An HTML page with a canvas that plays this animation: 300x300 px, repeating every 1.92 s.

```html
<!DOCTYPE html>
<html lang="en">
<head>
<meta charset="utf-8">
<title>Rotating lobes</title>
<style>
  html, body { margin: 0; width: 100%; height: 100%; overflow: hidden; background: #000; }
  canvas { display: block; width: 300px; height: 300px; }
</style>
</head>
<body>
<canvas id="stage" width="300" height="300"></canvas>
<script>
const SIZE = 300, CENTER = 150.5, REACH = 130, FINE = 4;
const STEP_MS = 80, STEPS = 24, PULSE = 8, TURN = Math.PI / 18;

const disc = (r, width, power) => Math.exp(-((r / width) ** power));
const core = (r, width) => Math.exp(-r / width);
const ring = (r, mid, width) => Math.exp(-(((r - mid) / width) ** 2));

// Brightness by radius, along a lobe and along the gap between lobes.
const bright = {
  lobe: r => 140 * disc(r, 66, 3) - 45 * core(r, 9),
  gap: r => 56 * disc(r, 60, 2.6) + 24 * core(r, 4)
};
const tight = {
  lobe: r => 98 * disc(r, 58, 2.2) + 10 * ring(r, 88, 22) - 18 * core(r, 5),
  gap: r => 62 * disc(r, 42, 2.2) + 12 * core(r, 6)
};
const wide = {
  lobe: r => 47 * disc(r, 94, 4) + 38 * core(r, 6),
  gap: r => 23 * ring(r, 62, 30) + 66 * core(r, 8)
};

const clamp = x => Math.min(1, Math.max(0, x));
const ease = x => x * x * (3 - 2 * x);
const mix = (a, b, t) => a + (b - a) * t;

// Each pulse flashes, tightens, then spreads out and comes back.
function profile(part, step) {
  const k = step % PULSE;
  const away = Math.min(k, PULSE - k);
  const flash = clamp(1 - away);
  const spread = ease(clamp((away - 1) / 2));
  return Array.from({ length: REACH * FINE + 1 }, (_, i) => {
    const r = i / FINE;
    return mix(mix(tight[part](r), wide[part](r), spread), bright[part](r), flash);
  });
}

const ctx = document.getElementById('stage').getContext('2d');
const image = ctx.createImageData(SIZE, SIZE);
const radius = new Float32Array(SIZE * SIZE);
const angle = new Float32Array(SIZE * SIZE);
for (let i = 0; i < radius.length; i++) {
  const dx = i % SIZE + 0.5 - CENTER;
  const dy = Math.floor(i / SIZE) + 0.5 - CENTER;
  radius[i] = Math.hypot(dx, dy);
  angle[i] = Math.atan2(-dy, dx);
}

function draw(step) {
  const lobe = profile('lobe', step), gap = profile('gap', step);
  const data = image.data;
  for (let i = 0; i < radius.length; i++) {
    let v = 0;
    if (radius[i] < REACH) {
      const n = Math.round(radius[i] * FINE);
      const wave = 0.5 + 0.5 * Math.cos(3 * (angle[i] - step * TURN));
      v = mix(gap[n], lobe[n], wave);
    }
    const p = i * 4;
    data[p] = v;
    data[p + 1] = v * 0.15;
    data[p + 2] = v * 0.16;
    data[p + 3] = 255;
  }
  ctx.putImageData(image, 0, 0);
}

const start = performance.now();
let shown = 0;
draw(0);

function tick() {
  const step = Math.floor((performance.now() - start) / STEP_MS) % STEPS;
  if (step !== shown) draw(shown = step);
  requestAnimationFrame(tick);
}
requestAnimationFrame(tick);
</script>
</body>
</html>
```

> Task to carry out
Where in the records does the string "FINE" appear? Copy every line that has it.

> Task answer
const SIZE = 300, CENTER = 150.5, REACH = 130, FINE = 4;
  return Array.from({ length: REACH * FINE + 1 }, (_, i) => {
    const r = i / FINE;
      const n = Math.round(radius[i] * FINE);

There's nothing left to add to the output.